The sumptuousness, chromatic richness and the structural complexity are also and above all found in the pastry known all over the world, Cannolo. Next to it, the less well known Cassata deserves a place of honor.
This seduction of flavor, even induced the nuns of the female monasteries to dedicate themselves to the creation of rich and imaginative sweets. Even today, in a cloistered monastery in the heart of Palermo, this ancient confectionery tradition survives. Going up the stairs and entering the old kitchen, you find yourself in front of a triumph of colors and smells and there, displayed in a corner, lays the magnificent cannolo.The crust is crisped according to tradition, the ricotta is sublime and closing your eyes you let yourself be dragged into the carousel of flavors.
Walking through the streets of the cities, an inviting perfume pushes us to get acquainted with Arancina, a small timbale of which there are a hundred variations, both in the ingredients and in shape. This delicious street food is enjoyed throughout the world.
The tradition of viticulture in Sicily dates from prehistoric times. The chemical analysis of jars found near Sciacca and Caltagirone, going back to the Copper Age, reveals that they contained wine.
The impulse to viticulture was the work of the Phoenicians and the Greeks then spread it throughout the region.
In the modern era, in 1773, thanks to the experience of an English merchant, Marsala was born, the first DOC wine in our history.
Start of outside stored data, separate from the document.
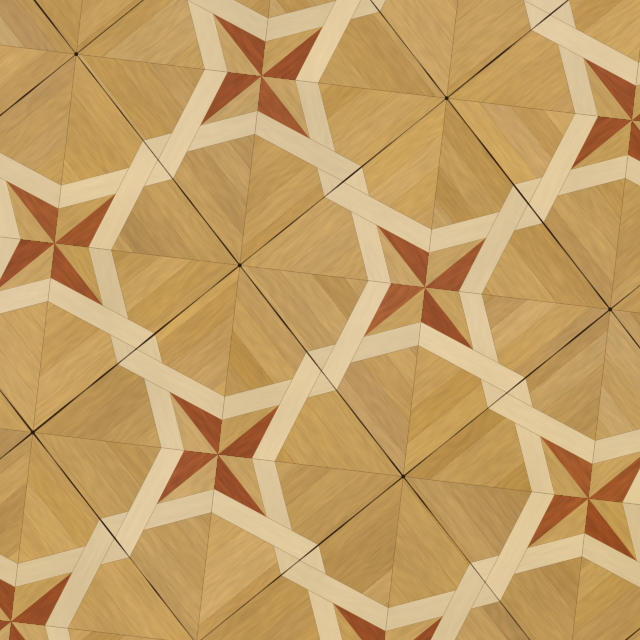
This texture is drawn by a WebGL 2 fragment shader. Its source:

```glsl
#version 300 es
precision highp float;
// Wooden parquet: a tilted grid of square panels, each with a four-pointed
// pinwheel star framed by pale interlaced bands and mitred oak boards.
// Every panel is folded onto one arm, then layered from distances to lines.

#define PANEL_CENTRE vec2(0.664, 0.551)
#define PANEL_RIGHT vec2(0.3233, 0.2611)
#define PANEL_DOWN vec2(0.2555, -0.3300)
#define BAND_NORMAL vec2(0.407, 0.9134)
#define BAND_INNER 0.120
#define BAND_OUTER 0.2025
#define BOARD_WIDTH 0.087
#define SEAM_HALF 0.0027
#define JOINT_HALF 0.0011
#define GRAIN 0.085

uniform vec2 u_resolution;
out vec4 fragColor;

const vec3 HONEY = vec3(0.775, 0.620, 0.345);
const vec3 GOLD = vec3(0.735, 0.570, 0.290);
const vec3 PALE = vec3(0.800, 0.665, 0.445);
const vec3 UMBER = vec3(0.700, 0.555, 0.355);
const vec3 MAPLE = vec3(0.875, 0.785, 0.615);
const vec3 MAHOGANY = vec3(0.570, 0.285, 0.145);
const vec3 CHERRY = vec3(0.680, 0.400, 0.215);
const vec3 JOINT = vec3(0.450, 0.310, 0.150);
const vec3 SEAM = vec3(0.170, 0.105, 0.050);

vec3 hash3(vec2 p) {
    vec3 h = fract(vec3(p.xyx) * vec3(0.1031, 0.1030, 0.0973));
    h += dot(h, h.yxz + 33.33);
    return fract((h.xxy + h.yzz) * h.zyx);
}

float cornerSlope(vec2 cell, vec2 offset) {
    float a = 6.2832 * hash3(cell).x;
    return dot(vec2(cos(a), sin(a)), offset);
}

// Gradient noise, roughly -0.7 to 0.7.
float noise(vec2 p) {
    vec2 i = floor(p), f = p - i, w = f * f * f * (f * (f * 6.0 - 15.0) + 10.0);
    vec2 e = vec2(1.0, 0.0);
    return mix(mix(cornerSlope(i, f), cornerSlope(i + e, f - e), w.x),
               mix(cornerSlope(i + e.yx, f - e.yx), cornerSlope(i + 1.0, f - 1.0), w.x), w.y);
}

// Wood figure: wavy growth rings, broad streaks and fine pores.
float wood(float along, float across, vec3 seed) {
    vec2 p = vec2(along, across) + seed.xy * 37.0;
    float warp = noise(p * vec2(5.0, 11.0));
    float rings = sin(across * 150.0 + warp * 17.0 + seed.z * 6.0);
    float streaks = noise(p * vec2(6.0, 48.0));
    float pores = noise(p * vec2(20.0, 115.0));
    return 0.22 * rings * (0.55 + warp) + 0.65 * streaks + 0.6 * pores;
}

float inside(float d, float px) { return smoothstep(-px, px, -d); }

float stroke(float d, float halfWidth, float px) { return inside(abs(d) - halfWidth, px); }

float bandDistance(float d) { return max(BAND_INNER - d, d - BAND_OUTER); }

float edgeDistance(float d) { return min(abs(d - BAND_INNER), abs(d - BAND_OUTER)); }

void main() {
    float side = min(u_resolution.x, u_resolution.y);
    vec2 uv = gl_FragCoord.xy / side;
    float px = 0.75 / (side * 0.4155);

    // Panel coordinates, folded by quarter turns onto the arm along +x.
    vec2 grid = inverse(mat2(PANEL_RIGHT, PANEL_DOWN)) * (uv - PANEL_CENTRE);
    vec2 panel = floor(grid + 0.5), q = grid - panel;
    bool level = abs(q.x) > abs(q.y);
    vec2 p = level ? q : vec2(q.y, -q.x);
    float arm = (level ? 0.0 : 1.0) + (p.x < 0.0 ? 2.0 : 0.0);
    if (p.x < 0.0) p = -p;
    vec2 piece = panel * 8.0 + vec2(arm, p.y > 0.0 ? 3.0 : 0.0) + 90.0;

    // Oak boards laid parallel to the panel edge.
    vec3 pieceSeed = hash3(piece);
    float row = p.x / BOARD_WIDTH + pieceSeed.x;
    vec3 seed = hash3(piece * 3.0 + floor(row) * vec2(17.0, 29.0));
    vec3 oak = mix(GOLD, HONEY, smoothstep(0.0, 0.65, seed.x));
    oak = mix(oak, mix(UMBER, PALE, smoothstep(0.1, 0.7, seed.y)), 0.85 * seed.z * pieceSeed.y + 0.12);
    float oakGrain = wood(p.y, p.x, seed);
    vec3 colour = oak * (1.0 + GRAIN * oakGrain + 0.07 * (pieceSeed.z - 0.5));
    float boardGap = (0.5 - abs(fract(row) - 0.5)) * BOARD_WIDTH;
    colour = mix(colour, JOINT, 0.22 * stroke(boardGap, 0.0005, px));

    // Two crossing maple bands; the upper one covers the lower one.
    vec2 mirrored = vec2(p.x, -p.y);
    float over = dot(p, BAND_NORMAL), under = dot(mirrored, BAND_NORMAL);
    vec2 bandAlong = vec2(BAND_NORMAL.y, -BAND_NORMAL.x);
    vec3 overSeed = hash3(panel * 8.0 + vec2(arm, 51.0) + 90.0);
    vec3 underSeed = hash3(panel * 8.0 + vec2(arm, 77.0) + 90.0);
    float overGrain = wood(dot(p, bandAlong), over, overSeed);
    float underGrain = wood(dot(mirrored, bandAlong), under, underSeed);
    vec3 overMaple = MAPLE * (0.97 + 0.05 * overSeed.x + 0.03 * overGrain);
    vec3 underMaple = MAPLE * (0.96 + 0.05 * underSeed.x + 0.03 * underGrain);
    float overMask = inside(bandDistance(over), px);
    colour = mix(colour, underMaple, inside(bandDistance(under), px));
    colour = mix(colour, JOINT, 0.32 * stroke(edgeDistance(under), JOINT_HALF, px));
    colour = mix(colour, overMaple, overMask);

    // Star points: one half dark, the other half oak.
    vec3 starSeed = hash3(panel * 8.0 + vec2(arm, 33.0) + 90.0);
    float starGrain = wood(p.x, p.y, starSeed);
    vec3 darkHalf = mix(MAHOGANY, CHERRY, starSeed.x * starSeed.y + 0.15) * (1.0 + 0.15 * starGrain);
    vec3 lightHalf = mix(HONEY, PALE, 0.7 * starSeed.z) * (0.98 + GRAIN * starGrain);
    float starMask = inside(max(over, under) - BAND_INNER, px);
    colour = mix(colour, mix(lightHalf, darkHalf, inside(-p.y, px)), starMask);

    // Fine joints along band edges and mitred diagonals.
    float overJoint = stroke(edgeDistance(over), JOINT_HALF, px) * (1.0 - starMask);
    float mitre = stroke((p.x - abs(p.y)) * 0.7071, JOINT_HALF, px);
    colour = mix(colour, JOINT, 0.32 * overJoint);
    colour = mix(colour, JOINT, 0.45 * mitre);

    // Uneven dark seams between panels and small gaps at their corners.
    float wear = noise(grid * 7.0 + 40.0);
    float seam = stroke(0.5 - p.x, SEAM_HALF * (0.85 + 0.7 * wear), px);
    colour = mix(colour, SEAM, seam * clamp(0.8 + 0.6 * wear, 0.3, 0.95));
    colour = mix(colour, SEAM, inside(length(vec2(0.5) - abs(q)) - 0.007, px));

    // Broad fading and varnish stains.
    float fade = noise(uv * 3.0 + 5.0) + 0.35 * (uv.y - uv.x);
    colour *= 1.0 + 0.035 * noise(uv * 9.0 + 20.0);
    colour += fade * vec3(0.005, 0.012, 0.045);
    fragColor = vec4(clamp(colour, 0.0, 1.0), 1.0);
}
```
Sicily produces excellent white and red wines, some from autochthonous grapes such as: Catarratto, fragrant with white flowers; Grillo, with a tropical aroma with hints of jasmine and white flowers; Inzolia, one of the finest white wines with a fruity aroma and vanilla notes; Nero d’Avola, markedly alcoholic with hints of berry, cherry, plum and spicy notes; the rare Zibibbo, sweet wine with a fruity flavor with notes of almond and orange blossom; and red or white Malvasia, a fortified wine with an intense aroma.
Other famous dessert wines are the Passito di Pantelleria, with a hint of fruit, orange blossom, almond, and ginger, also Moscato di Noto and Siracusa, that hold an aromatic taste with unmistakable notes of citrus, honey and candied fruit.
Sicily, with its long and multifaceted history of people in movement, is a land that knows how to welcome everyone as like family. Here, you never feel out of place because of the warmth of its people, the beauty of nature, its art and its gastronomic delights.